YOUR INSTRUCTIONS: On every line of the listing, check for "none"; copy the lines that have it.

━━━━━━━━━━━━━━━━━━━━

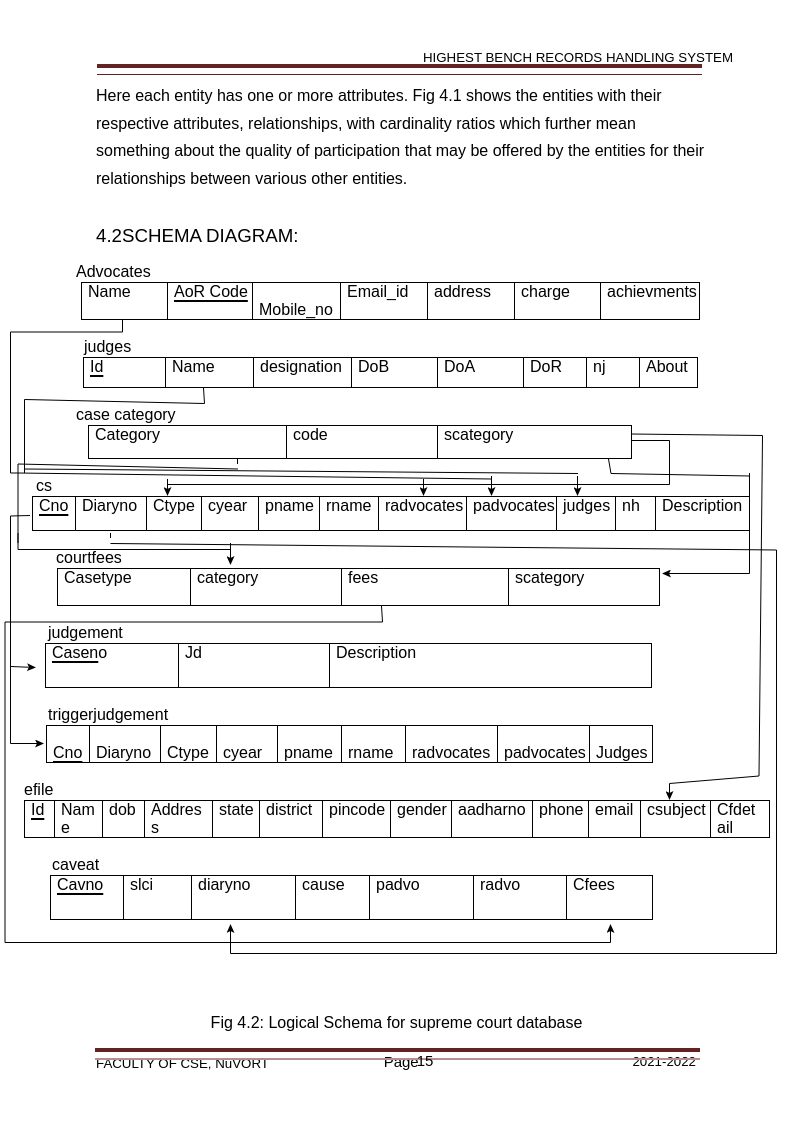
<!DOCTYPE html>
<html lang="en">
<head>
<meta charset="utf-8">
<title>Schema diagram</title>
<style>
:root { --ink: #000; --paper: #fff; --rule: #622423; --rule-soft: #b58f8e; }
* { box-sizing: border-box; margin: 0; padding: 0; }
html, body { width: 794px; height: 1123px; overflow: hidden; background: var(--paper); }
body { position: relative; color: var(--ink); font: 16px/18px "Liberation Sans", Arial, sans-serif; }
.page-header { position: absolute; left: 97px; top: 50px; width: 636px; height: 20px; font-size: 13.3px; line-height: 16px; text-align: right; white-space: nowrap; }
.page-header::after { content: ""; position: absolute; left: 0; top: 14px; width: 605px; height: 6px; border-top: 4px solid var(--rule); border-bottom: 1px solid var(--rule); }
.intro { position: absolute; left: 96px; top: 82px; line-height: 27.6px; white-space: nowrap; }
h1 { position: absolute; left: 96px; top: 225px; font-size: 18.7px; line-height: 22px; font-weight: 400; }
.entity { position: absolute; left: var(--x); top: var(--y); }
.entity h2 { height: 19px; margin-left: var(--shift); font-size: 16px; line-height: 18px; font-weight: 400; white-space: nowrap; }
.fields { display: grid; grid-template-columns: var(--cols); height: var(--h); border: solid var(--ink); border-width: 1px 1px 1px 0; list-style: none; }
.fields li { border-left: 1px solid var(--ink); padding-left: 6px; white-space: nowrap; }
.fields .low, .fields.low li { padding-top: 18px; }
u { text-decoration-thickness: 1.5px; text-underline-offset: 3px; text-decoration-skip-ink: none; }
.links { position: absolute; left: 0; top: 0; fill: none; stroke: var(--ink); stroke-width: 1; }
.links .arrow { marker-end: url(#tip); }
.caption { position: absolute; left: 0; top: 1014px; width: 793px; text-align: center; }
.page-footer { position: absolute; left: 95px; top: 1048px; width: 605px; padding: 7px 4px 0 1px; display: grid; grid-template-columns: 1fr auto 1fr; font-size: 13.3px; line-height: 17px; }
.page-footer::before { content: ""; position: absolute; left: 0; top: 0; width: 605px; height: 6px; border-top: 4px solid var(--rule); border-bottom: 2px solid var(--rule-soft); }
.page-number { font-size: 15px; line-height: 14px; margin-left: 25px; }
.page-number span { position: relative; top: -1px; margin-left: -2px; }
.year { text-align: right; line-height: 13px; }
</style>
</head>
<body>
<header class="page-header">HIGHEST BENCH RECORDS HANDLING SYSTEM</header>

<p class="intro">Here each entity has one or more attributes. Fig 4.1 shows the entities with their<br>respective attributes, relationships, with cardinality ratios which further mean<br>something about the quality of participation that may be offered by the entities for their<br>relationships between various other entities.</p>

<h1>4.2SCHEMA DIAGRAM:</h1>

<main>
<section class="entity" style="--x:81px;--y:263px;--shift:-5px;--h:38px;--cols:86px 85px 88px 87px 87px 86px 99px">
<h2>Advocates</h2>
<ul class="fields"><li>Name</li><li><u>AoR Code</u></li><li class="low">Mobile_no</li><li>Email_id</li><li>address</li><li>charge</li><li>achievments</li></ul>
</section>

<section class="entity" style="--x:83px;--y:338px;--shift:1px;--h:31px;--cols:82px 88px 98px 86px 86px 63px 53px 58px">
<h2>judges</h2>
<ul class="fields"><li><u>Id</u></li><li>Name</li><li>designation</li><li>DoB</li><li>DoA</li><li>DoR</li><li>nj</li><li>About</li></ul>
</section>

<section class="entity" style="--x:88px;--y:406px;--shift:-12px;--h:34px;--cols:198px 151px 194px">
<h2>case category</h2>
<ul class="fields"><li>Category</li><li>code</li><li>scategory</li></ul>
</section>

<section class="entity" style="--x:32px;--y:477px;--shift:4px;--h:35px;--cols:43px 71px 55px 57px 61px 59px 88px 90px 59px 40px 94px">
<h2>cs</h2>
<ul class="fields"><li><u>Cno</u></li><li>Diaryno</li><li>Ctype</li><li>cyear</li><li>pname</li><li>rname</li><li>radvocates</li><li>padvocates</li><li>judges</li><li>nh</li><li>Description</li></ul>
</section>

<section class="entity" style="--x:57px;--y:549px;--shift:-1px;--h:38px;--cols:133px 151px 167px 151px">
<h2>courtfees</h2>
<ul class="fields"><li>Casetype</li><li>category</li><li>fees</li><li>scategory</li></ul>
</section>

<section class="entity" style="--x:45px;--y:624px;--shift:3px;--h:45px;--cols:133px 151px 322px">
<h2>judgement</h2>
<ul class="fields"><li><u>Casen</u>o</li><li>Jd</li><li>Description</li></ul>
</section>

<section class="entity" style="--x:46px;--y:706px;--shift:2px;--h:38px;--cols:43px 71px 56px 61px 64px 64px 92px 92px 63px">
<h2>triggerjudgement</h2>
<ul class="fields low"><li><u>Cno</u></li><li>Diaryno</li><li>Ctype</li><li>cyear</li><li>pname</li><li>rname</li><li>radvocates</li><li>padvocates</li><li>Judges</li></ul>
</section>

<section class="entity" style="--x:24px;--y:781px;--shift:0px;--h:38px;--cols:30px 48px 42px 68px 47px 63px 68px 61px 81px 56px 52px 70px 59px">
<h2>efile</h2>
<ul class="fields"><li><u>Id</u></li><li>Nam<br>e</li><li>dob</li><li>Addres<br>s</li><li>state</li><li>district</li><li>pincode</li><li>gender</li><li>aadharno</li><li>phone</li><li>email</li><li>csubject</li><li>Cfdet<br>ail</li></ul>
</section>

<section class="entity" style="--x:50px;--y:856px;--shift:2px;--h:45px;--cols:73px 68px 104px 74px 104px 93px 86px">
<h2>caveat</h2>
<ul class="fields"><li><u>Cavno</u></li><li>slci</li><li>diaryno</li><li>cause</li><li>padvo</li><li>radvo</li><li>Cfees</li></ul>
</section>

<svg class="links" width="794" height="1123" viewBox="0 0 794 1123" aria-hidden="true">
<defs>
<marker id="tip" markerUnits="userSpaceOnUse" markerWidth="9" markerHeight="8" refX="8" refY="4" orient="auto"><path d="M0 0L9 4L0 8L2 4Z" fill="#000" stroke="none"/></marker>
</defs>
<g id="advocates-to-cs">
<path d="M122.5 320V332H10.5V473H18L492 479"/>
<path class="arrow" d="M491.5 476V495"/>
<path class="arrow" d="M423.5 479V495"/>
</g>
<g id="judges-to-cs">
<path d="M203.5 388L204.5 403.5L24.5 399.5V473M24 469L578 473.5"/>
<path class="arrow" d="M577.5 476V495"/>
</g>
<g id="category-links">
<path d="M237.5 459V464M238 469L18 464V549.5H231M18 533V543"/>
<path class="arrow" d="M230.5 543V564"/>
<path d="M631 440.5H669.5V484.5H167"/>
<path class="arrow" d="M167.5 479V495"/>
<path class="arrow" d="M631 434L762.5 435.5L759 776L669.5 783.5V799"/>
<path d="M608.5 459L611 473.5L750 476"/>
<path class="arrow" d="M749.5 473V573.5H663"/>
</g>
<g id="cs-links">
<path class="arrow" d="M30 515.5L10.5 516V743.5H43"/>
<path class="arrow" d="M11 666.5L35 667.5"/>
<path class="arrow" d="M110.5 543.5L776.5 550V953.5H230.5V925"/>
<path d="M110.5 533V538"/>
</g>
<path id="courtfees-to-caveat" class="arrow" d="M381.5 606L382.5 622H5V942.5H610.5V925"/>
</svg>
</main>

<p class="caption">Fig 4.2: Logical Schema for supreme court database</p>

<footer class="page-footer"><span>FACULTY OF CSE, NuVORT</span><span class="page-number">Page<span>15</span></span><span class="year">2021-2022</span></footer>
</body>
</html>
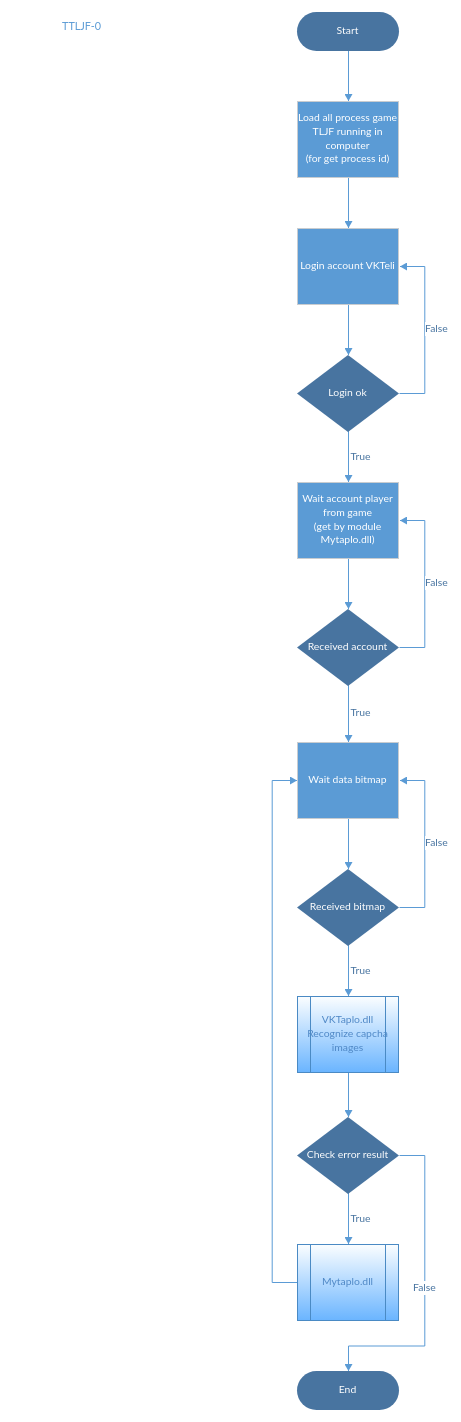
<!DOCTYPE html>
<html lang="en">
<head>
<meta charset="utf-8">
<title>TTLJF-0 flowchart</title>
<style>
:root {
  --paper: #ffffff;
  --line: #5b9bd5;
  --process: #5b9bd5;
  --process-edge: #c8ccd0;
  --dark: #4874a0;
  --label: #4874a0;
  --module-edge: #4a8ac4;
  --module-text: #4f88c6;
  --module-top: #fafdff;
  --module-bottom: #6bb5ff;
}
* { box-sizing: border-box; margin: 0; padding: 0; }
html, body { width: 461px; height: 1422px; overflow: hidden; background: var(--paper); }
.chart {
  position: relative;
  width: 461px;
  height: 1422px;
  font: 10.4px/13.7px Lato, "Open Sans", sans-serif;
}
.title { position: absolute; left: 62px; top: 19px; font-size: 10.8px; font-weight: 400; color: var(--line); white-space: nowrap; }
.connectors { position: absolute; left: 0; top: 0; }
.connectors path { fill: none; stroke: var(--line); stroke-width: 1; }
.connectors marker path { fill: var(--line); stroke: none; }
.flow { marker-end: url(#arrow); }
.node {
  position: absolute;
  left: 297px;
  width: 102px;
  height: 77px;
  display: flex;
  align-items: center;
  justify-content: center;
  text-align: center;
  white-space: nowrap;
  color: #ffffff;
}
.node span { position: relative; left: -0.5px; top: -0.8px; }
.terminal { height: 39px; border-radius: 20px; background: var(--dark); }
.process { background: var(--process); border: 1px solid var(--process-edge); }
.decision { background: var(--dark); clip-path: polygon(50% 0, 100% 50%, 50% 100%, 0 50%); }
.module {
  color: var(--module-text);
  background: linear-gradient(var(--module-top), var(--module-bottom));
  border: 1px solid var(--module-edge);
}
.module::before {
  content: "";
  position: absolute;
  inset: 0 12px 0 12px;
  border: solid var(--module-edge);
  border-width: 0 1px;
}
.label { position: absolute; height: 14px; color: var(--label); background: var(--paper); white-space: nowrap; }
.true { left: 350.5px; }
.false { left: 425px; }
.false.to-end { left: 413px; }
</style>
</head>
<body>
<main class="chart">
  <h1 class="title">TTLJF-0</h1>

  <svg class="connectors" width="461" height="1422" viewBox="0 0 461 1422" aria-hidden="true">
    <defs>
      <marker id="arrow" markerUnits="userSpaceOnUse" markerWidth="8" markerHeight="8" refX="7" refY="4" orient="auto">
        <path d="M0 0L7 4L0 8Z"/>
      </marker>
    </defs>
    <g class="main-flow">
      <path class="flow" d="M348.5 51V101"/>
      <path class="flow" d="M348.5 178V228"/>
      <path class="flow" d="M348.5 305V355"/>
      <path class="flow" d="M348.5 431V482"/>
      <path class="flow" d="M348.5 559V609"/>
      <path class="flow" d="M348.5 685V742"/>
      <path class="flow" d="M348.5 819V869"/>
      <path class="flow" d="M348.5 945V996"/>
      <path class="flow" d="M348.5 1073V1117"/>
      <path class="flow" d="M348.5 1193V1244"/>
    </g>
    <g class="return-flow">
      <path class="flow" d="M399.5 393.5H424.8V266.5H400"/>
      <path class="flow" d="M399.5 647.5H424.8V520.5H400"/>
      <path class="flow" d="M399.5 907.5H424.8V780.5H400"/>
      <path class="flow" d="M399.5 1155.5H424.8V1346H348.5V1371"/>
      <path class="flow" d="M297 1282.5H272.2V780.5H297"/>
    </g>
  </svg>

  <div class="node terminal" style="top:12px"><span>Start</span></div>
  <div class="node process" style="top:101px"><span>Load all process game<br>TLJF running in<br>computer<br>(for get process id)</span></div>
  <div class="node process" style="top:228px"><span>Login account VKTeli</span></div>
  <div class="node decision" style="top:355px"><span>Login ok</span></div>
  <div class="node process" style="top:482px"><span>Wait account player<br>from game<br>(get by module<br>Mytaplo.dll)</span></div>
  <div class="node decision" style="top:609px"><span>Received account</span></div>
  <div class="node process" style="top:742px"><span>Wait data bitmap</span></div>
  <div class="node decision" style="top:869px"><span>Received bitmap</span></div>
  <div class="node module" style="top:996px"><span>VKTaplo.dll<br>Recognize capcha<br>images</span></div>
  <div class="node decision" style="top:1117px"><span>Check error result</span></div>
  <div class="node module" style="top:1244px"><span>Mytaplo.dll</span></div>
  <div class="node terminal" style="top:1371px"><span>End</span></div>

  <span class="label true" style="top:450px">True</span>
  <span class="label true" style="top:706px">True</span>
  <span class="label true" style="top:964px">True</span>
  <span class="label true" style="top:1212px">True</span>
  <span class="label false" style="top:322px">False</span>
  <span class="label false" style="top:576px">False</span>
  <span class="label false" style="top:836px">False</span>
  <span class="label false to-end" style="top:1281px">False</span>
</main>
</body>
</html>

━━━━━━━━━━━━━━━━━━━━

ANSWER BOX:
.fields { display: grid; grid-template-columns: var(--cols); height: var(--h); border: solid var(--ink); border-width: 1px 1px 1px 0; list-style: none; }
u { text-decoration-thickness: 1.5px; text-underline-offset: 3px; text-decoration-skip-ink: none; }
.links { position: absolute; left: 0; top: 0; fill: none; stroke: var(--ink); stroke-width: 1; }
<marker id="tip" markerUnits="userSpaceOnUse" markerWidth="9" markerHeight="8" refX="8" refY="4" orient="auto"><path d="M0 0L9 4L0 8L2 4Z" fill="#000" stroke="none"/></marker>
.connectors path { fill: none; stroke: var(--line); stroke-width: 1; }
.connectors marker path { fill: var(--line); stroke: none; }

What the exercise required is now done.